Gay current and retired federal employees are 'cautiously optimistic' about the Supreme Court agreeing to hear a Defense of Marriage (DOMA) case.

DOMA is the 1996 law which prohibits federal agencies from recognizing the legal marriages of gay and lesbian couples.

Earlier this month, the Supreme Court agreed to hear a case related to the law. The plaintiff in Windsor v. United States, Edith Windsor, wants the IRS to recognize her 2007 marriage, but striking down the law would likely affect all federal agencies.

(Related: Supreme Court to hear gay marriage-related Prop 8, DOMA cases.)

“We're very, very hopeful on our end,” Joanne Pedersen, an Office of Naval Intelligence retiree, told The Washington Post. “It would allow me to put my wife on my health insurance. And as a federal retiree, that would greatly improve our finances.”

“I'm cautiously optimistic,” said Nancy Gill, a Postal Service employee. “I'm a positive thinker.”

Pedersen and Gill are represented by GLAD, the Gay & Lesbian Advocates & Defenders, in a separate case challenging the constitutionality of DOMA.

Karen Golinski, a federal lawyer who is represented by Lambda Legal, said: “The ramifications of a decision … are really very huge.”

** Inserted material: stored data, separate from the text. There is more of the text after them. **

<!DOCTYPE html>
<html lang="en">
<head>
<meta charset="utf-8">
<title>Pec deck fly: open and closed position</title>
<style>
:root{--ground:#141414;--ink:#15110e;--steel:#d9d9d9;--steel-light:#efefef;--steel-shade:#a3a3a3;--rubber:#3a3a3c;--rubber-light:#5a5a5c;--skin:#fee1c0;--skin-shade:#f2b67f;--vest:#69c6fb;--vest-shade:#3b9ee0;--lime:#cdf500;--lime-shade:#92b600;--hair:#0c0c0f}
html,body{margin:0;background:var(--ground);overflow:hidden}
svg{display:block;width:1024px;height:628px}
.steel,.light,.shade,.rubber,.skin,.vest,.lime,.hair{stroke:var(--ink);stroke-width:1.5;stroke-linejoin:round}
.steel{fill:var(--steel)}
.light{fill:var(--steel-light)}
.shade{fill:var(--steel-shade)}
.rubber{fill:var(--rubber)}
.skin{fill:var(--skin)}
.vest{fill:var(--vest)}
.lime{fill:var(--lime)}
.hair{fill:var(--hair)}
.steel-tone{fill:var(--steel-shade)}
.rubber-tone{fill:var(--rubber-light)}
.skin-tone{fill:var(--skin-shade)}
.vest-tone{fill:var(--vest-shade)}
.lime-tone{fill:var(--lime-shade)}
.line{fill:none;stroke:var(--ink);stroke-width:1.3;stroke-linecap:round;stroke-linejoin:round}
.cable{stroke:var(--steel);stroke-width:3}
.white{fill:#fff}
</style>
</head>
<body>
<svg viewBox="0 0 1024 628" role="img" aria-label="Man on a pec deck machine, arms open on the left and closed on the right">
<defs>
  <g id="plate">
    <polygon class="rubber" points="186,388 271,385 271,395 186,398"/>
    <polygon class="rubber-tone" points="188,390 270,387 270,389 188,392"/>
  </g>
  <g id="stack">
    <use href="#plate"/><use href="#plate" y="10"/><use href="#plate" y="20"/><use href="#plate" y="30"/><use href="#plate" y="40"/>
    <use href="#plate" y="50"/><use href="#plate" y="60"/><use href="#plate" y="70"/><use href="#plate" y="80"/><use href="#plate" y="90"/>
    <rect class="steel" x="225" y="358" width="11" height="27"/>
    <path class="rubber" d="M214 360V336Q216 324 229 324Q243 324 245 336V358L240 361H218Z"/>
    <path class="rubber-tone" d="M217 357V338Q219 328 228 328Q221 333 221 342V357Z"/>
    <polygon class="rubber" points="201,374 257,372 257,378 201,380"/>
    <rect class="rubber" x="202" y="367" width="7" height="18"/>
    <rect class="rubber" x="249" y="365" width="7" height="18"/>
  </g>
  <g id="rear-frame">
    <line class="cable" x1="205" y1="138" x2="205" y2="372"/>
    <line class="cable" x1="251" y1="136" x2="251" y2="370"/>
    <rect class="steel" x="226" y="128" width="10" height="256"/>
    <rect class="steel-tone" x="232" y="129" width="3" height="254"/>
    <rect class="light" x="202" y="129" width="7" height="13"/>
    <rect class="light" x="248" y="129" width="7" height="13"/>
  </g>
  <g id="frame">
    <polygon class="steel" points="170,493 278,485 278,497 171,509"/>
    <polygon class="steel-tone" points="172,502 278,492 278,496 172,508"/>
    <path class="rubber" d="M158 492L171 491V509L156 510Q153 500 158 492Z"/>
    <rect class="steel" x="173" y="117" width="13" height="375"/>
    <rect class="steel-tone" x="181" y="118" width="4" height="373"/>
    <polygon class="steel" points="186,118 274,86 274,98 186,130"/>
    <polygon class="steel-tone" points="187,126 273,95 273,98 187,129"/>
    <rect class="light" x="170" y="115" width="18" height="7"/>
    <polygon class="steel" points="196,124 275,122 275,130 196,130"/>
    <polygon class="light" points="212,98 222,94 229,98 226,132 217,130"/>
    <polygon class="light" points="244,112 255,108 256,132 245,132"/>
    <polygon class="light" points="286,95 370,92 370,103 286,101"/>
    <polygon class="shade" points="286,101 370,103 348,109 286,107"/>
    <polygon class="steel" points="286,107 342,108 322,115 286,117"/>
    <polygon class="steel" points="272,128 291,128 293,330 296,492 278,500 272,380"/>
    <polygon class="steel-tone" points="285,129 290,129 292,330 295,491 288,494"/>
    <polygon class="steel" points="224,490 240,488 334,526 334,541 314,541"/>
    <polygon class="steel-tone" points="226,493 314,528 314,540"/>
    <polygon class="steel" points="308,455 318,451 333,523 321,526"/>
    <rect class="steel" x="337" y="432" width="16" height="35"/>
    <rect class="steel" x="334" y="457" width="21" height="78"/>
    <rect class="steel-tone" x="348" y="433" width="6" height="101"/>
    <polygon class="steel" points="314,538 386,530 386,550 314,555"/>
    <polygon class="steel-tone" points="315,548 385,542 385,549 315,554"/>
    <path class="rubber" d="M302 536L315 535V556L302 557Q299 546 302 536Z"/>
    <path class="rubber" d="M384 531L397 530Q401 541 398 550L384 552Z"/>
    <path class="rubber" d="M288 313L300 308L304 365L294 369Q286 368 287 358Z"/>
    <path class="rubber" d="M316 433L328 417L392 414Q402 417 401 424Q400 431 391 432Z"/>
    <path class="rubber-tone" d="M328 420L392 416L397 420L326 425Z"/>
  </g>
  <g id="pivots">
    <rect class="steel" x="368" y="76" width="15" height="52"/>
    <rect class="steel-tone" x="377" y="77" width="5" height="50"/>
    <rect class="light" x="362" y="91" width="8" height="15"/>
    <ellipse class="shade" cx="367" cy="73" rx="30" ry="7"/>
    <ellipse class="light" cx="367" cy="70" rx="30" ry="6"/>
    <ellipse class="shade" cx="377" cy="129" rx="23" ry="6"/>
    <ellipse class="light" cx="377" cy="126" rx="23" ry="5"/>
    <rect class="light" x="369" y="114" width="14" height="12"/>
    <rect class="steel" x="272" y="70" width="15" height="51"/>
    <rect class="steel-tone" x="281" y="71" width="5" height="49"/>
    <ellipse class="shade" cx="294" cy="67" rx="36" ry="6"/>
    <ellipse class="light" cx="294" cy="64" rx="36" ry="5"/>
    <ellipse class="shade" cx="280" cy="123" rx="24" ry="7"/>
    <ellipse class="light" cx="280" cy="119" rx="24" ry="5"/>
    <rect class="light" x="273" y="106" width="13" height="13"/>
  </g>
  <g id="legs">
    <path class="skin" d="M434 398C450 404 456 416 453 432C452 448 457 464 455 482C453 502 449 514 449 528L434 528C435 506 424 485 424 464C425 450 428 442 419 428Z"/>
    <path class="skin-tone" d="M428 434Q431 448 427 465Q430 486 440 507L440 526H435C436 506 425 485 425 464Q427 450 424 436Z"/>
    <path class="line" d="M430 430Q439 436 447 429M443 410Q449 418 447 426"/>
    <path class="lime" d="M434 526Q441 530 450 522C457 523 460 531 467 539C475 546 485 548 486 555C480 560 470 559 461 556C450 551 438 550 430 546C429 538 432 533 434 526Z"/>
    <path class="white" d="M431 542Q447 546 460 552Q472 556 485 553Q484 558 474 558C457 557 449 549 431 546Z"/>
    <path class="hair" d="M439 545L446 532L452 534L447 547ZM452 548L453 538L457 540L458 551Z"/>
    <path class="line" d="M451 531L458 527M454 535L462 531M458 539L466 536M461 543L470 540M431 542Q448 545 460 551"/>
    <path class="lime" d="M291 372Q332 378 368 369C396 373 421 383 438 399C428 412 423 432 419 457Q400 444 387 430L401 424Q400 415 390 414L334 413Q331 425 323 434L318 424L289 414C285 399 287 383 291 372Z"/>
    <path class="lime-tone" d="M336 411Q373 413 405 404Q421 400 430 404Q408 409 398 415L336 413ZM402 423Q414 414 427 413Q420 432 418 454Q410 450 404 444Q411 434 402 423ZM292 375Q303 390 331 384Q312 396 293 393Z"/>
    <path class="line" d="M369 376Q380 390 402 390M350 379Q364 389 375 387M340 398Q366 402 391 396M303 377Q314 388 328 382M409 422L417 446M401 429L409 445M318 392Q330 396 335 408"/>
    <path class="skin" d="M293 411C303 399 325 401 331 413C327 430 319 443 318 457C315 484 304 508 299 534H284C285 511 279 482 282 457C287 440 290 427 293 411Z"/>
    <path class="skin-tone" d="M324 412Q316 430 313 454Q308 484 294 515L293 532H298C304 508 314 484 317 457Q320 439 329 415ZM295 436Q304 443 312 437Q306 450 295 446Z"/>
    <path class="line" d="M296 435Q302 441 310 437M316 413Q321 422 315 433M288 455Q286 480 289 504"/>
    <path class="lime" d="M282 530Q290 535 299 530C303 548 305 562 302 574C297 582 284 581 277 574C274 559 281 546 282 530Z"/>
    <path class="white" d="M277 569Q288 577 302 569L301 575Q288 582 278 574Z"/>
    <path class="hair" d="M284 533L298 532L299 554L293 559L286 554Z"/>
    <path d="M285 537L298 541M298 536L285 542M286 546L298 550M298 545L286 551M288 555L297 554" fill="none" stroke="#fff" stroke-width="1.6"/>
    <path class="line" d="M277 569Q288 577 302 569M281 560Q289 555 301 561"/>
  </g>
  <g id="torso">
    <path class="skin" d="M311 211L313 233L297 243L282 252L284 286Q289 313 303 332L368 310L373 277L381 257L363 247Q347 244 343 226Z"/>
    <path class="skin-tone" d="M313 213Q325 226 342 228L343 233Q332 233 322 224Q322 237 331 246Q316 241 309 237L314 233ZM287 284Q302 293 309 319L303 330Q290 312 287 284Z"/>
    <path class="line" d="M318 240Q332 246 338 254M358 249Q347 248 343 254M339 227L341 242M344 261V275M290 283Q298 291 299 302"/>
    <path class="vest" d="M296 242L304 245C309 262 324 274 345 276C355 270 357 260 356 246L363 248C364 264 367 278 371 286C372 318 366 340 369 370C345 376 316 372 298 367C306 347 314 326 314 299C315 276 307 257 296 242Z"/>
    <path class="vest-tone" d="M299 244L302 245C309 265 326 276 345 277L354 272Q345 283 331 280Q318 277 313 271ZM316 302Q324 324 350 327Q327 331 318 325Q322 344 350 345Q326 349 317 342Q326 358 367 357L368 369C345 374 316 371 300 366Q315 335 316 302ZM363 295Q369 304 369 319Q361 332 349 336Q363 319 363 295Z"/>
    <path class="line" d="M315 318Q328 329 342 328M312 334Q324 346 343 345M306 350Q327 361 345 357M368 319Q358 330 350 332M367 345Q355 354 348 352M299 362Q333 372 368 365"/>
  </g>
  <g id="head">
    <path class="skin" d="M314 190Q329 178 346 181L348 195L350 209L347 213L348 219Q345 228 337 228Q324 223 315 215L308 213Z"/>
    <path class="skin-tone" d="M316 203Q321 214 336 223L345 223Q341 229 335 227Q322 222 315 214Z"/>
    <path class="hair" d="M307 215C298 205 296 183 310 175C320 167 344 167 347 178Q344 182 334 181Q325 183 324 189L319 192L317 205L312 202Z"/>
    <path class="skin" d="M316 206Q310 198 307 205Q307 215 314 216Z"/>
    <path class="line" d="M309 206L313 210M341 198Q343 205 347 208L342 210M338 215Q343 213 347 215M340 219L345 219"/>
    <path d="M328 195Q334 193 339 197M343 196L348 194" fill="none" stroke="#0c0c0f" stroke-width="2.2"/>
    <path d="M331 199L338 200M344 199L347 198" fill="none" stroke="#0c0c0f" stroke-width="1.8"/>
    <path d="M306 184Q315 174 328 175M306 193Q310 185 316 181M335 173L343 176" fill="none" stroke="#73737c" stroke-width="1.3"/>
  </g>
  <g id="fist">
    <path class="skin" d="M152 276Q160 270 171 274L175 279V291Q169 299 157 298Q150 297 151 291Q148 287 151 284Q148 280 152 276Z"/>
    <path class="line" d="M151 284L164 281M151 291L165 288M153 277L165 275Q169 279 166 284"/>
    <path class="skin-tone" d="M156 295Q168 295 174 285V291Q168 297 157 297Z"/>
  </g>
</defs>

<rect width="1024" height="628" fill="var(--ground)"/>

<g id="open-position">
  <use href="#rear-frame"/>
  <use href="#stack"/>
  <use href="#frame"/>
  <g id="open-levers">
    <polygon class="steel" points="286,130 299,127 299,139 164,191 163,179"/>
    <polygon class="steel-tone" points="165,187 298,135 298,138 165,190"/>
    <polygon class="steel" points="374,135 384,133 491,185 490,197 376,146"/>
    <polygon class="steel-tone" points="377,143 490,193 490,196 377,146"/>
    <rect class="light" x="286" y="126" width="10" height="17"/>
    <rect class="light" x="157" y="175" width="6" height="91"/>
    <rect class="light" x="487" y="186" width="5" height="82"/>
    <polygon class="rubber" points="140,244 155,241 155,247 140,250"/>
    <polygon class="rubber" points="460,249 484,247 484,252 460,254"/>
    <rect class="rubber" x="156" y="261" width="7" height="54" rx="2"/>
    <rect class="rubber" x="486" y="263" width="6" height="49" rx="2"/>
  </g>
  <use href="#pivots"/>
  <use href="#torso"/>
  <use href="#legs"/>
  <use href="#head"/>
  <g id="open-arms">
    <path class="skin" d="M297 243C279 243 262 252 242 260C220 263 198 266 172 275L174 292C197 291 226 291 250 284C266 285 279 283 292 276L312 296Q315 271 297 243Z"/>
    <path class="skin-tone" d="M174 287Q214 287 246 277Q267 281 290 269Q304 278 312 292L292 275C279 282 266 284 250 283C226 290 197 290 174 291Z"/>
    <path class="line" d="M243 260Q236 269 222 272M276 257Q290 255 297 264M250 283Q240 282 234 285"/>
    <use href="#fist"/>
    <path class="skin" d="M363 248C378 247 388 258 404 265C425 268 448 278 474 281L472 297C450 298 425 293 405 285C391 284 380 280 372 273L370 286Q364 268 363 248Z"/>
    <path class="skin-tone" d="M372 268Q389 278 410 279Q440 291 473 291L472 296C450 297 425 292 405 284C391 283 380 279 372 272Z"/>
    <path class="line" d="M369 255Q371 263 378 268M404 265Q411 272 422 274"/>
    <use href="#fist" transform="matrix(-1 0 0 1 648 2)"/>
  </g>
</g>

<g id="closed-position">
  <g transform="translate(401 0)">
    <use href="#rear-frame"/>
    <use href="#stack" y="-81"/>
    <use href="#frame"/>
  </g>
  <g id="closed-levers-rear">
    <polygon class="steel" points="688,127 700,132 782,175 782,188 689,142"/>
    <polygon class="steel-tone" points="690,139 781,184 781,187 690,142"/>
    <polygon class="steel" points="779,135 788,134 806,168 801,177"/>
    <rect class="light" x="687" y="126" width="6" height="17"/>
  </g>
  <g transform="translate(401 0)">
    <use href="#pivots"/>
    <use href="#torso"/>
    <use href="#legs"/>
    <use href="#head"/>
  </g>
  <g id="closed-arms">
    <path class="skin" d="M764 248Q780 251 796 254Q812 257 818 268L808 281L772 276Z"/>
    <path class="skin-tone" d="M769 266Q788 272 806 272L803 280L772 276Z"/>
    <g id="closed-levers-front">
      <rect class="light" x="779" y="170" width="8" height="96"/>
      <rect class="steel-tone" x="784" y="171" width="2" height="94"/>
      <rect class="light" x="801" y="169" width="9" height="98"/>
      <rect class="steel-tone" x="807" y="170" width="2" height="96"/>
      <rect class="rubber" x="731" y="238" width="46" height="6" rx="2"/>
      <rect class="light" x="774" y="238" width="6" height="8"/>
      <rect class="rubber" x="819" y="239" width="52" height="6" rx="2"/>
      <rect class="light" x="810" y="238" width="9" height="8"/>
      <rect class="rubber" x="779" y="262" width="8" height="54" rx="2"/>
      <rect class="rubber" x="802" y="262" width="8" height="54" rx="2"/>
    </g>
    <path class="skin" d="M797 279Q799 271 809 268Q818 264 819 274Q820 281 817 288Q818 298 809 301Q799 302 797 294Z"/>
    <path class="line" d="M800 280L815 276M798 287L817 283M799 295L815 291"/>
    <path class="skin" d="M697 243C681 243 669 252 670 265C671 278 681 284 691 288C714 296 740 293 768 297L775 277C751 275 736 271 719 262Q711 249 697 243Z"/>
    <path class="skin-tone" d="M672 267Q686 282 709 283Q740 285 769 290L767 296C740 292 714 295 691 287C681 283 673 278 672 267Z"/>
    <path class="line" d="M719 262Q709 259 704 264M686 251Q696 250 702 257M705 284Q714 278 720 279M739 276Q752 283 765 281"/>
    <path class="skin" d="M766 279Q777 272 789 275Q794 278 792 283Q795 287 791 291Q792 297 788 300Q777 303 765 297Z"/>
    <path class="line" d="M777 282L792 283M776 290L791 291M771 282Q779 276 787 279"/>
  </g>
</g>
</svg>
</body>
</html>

While legislation to repeal DOMA has been introduced in Congress, it has yet to gather sufficient support for passage, and appears unlikely to pass in the coming legislative session.